The bright and airy interior of the Parlor Doughnuts location on Lincoln and 1st Avenue.
Molly Martin
The Haydens were already eyeing locations outside of Indiana. Soon, Noah moved to Oceanside, California, to open a third location, and others followed in Florida and Texas, with locations planned for Nashville and South Carolina. Franchising is a possibility in the near future, but for now, each shop is owned by someone with a personal connection to the Haydens.

"Darrick reached out to people that he knew well and trusted to just leave a shop in their hands," Sean explains. "He reached out to me and we started chatting and I was ready for a career change. I'd had his product and been to his shops, and I love the kind of vibes that they put out. It just sounded perfect."

Colorado has been Sean's home for nearly a decade. His brother already lived in the state, so when choosing a grad school, he'd opted for the University of Northern Colorado in Greeley in 2012 before relocating to Denver in 2013 and beginning a career in sales.

While Sean's move to doughnuts seemed to be an ideal fit, the actual opening of the Denver shop came at an interesting time. Sean and his wife Kaylin welcomed their son on February 4 of this year, and Parlor opened on February 7. "What a wild week that was," Sean says, laughing. "It was very coincidental. We were trying to open by Thanksgiving 2020, but that kept getting pushed back. We had to jump through some hoops to sign the lease but we really wanted this location. So that was pushed and then he actually came two weeks early."

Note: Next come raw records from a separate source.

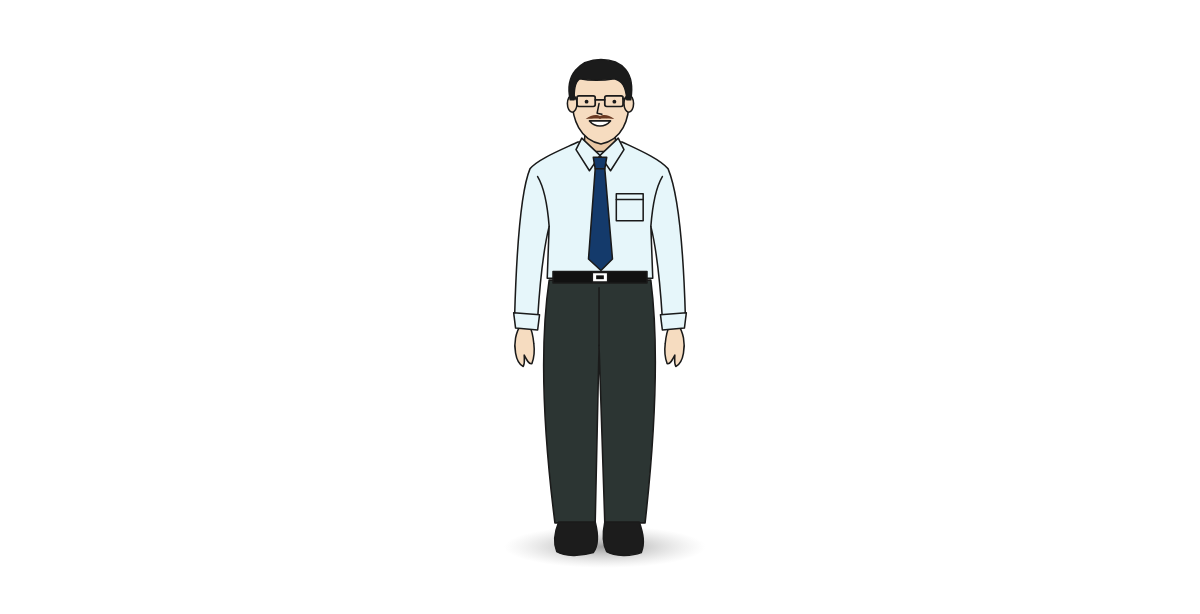
<!DOCTYPE html>
<html lang="en">
<head>
<meta charset="utf-8">
<title>Office Worker Character</title>
<style>
:root{
  --bg:#ffffff;
  --outline:#1a1a1a;
  --skin:#f6dcc0;
  --skin-shade:#e9c7a4;
  --hair:#1b1b1b;
  --shirt:#e6f6fa;
  --shirt-shade:#cfe7ee;
  --tie:#143a6b;
  --pants:#2c3533;
  --belt:#111111;
  --shoe:#1c1c1c;
  --mustache:#6b3a22;
}
html,body{margin:0;padding:0;width:1200px;height:614px;overflow:hidden;background:var(--bg);}
svg{display:block;width:1200px;height:614px;}
.line{stroke:var(--outline);stroke-width:1.6;stroke-linejoin:round;stroke-linecap:round;}
</style>
</head>
<body>
<svg viewBox="0 0 1250 640" xmlns="http://www.w3.org/2000/svg" role="img" aria-label="Smiling office worker with glasses, shirt and tie">
  <defs>
    <radialGradient id="floor-shadow" cx="50%" cy="50%" r="50%">
      <stop offset="0" stop-color="#7a7a7a" stop-opacity="0.75"/>
      <stop offset="1" stop-color="#bdbdbd" stop-opacity="0"/>
    </radialGradient>
    <path id="hand" d="M0 0 C-6 8 -8 20 -6 30 C-5 36 -2 42 2 44 C4 40 3 36 3 32 C6 38 8 42 11 41 C13 36 14 28 13 20 C12 10 10 4 8 0 Z"/>
  </defs>

  <ellipse cx="630" cy="570" rx="105" ry="22" fill="url(#floor-shadow)"/>

  <g id="legs" class="line" fill="var(--pants)">
    <path d="M572 292 L678 292 C684 340 686 420 672 545 L630 545 L624 360 L620 545 L578 545 C566 450 562 360 572 292 Z"/>
    <path d="M624 300 L624 360" fill="none"/>
  </g>

  <g id="shoes" class="line" fill="var(--shoe)">
    <path d="M582 544 L620 544 C623 556 624 568 618 576 C605 580 588 580 580 575 C576 566 578 554 582 544 Z"/>
    <path d="M630 544 L666 544 C670 556 672 566 668 576 C658 580 640 580 632 575 C627 566 628 554 630 544 Z"/>
  </g>

  <g id="hands" class="line" fill="var(--skin)">
    <use href="#hand" transform="translate(543 338)"/>
    <use href="#hand" transform="translate(706 338) scale(-1 1)"/>
  </g>

  <g id="shirt" class="line">
    <path fill="var(--shirt)" d="M602 148 C585 156 560 166 552 176 C542 200 538 260 536 330 L560 332 C562 300 566 260 572 236 L570 290 L680 290 L678 236 C684 260 688 300 690 332 L714 330 C712 260 706 200 696 176 C688 166 665 156 648 148 Z"/>
    <path fill="var(--shirt)" d="M535 326 L562 328 L560 344 L537 342 Z"/>
    <path fill="var(--shirt)" d="M688 328 L715 326 L713 342 L690 344 Z"/>
    <path fill="none" d="M572 236 C570 210 566 194 560 184 M678 236 C680 210 684 194 690 184"/>
    <path fill="var(--shirt)" d="M642 202 L670 202 L670 230 L642 230 Z"/>
    <path fill="none" d="M642 208 L670 208"/>
  </g>

  <g id="neck-and-head" class="line">
    <path fill="var(--skin-shade)" d="M610 130 L640 130 L642 158 L608 158 Z"/>
    <path fill="var(--skin)" d="M596 104 C594 80 606 68 625 68 C645 68 657 80 655 104 C656 124 648 146 626 150 C604 146 596 124 596 104 Z"/>
    <ellipse cx="596" cy="108" rx="5" ry="9" fill="var(--skin)"/>
    <ellipse cx="655" cy="108" rx="5" ry="9" fill="var(--skin)"/>
    <path fill="var(--hair)" d="M594 104 C588 78 604 62 626 62 C648 62 662 76 657 104 L653 104 C652 90 648 84 640 82 C628 84 614 84 604 82 C598 86 598 96 598 104 Z"/>
    <g id="glasses" fill="none" stroke-width="1.8">
      <rect x="601" y="100" width="19" height="11" rx="2"/>
      <rect x="630" y="100" width="19" height="11" rx="2"/>
      <path d="M620 104 L630 104 M601 103 L595 102 M649 103 L655 102"/>
    </g>
    <circle cx="611" cy="106" r="2" fill="var(--outline)" stroke="none"/>
    <circle cx="640" cy="106" r="2" fill="var(--outline)" stroke="none"/>
    <path fill="none" d="M624 108 L622 118 L627 119"/>
    <path fill="var(--mustache)" stroke="none" d="M610 124 C616 119 622 119 625 121 C628 119 634 119 640 124 C634 124 628 123 625 124 C622 123 616 124 610 124 Z"/>
    <path fill="#ffffff" d="M614 126 C620 133 630 133 636 126 Z"/>
  </g>

  <g id="collar-and-tie" class="line">
    <path fill="var(--shirt)" d="M606 144 L625 162 L614 178 L600 156 Z"/>
    <path fill="var(--shirt)" d="M644 144 L625 162 L636 178 L650 156 Z"/>
    <path fill="var(--tie)" d="M618 164 L632 164 L630 176 L620 176 Z"/>
    <path fill="var(--tie)" d="M620 176 L630 176 L638 270 L626 282 L613 270 Z"/>
  </g>

  <g id="belt" class="line">
    <path fill="var(--belt)" d="M576 283 L674 283 L674 295 L576 295 Z"/>
    <rect x="617" y="284" width="16" height="10" fill="#ffffff"/>
    <rect x="621" y="287" width="8" height="4" fill="var(--belt)" stroke="none"/>
  </g>
</svg>
</body>
</html>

But despite the fact that Sean and Kaylin couldn't be on-site on opening day, the Parlor team came through for the couple. "Darrick takes people from the Evansville store that have a lot of experience, and he'll bring them out," Sean says. "They were great."
click to enlarge MOLLY MARTIN
Molly Martin
Now, just five months after debuting in Denver, the Harshbargers are preparing to open a second location at 5001 South Parker Road, Unit 112, in Aurora the weekend of July 31. "This one will be a grab and go. Like a 'Parlor express,'" Sean says, with doughnuts and coffee but not the other breakfast items.

The Aurora location is also where Sean and the "doughboys" (the name Parlor uses to refer to the team that actually fries the doughnuts) currently cook. Sean is there frying two to three days a week, and at the Lincoln Street store the other days.

Eventually, Sean says he'd like to expand to four or five locations in the Denver area and one or two in the mountains. But for now, he's getting to know his regulars (which include many dogs that like stopping by for the pup-friendly treats) and finding new ways to connect with the community, including regularly donating the day's leftover doughnuts to an organization called I Am A Human CO, which distributes them to various homeless shelters in town.

Even people without a sweet tooth will find something to enjoy at Parlor Doughnuts. But this could also be the place that can turn around any doughnut skeptics in your life, one cronie doughnut hole and honey cinnamon cold brew at a time.
KEEP WESTWORD FREE... Since we started Westword, it has been defined as the free, independent voice of Denver, and we'd like to keep it that way. With local media under siege, it's more important than ever for us to rally support behind funding our local journalism. You can help by participating in our "I Support" program, allowing us to keep offering readers access to our incisive coverage of local news, food and culture with no paywalls.
Molly Martin is the Westword Food & Drink editor. She’s been writing about the dining scene in Denver since 2013, and was eating her way around the city long before that. She enjoys long walks to the nearest burrito joint and nights spent sipping cocktails on Colfax.
Contact: Molly Martin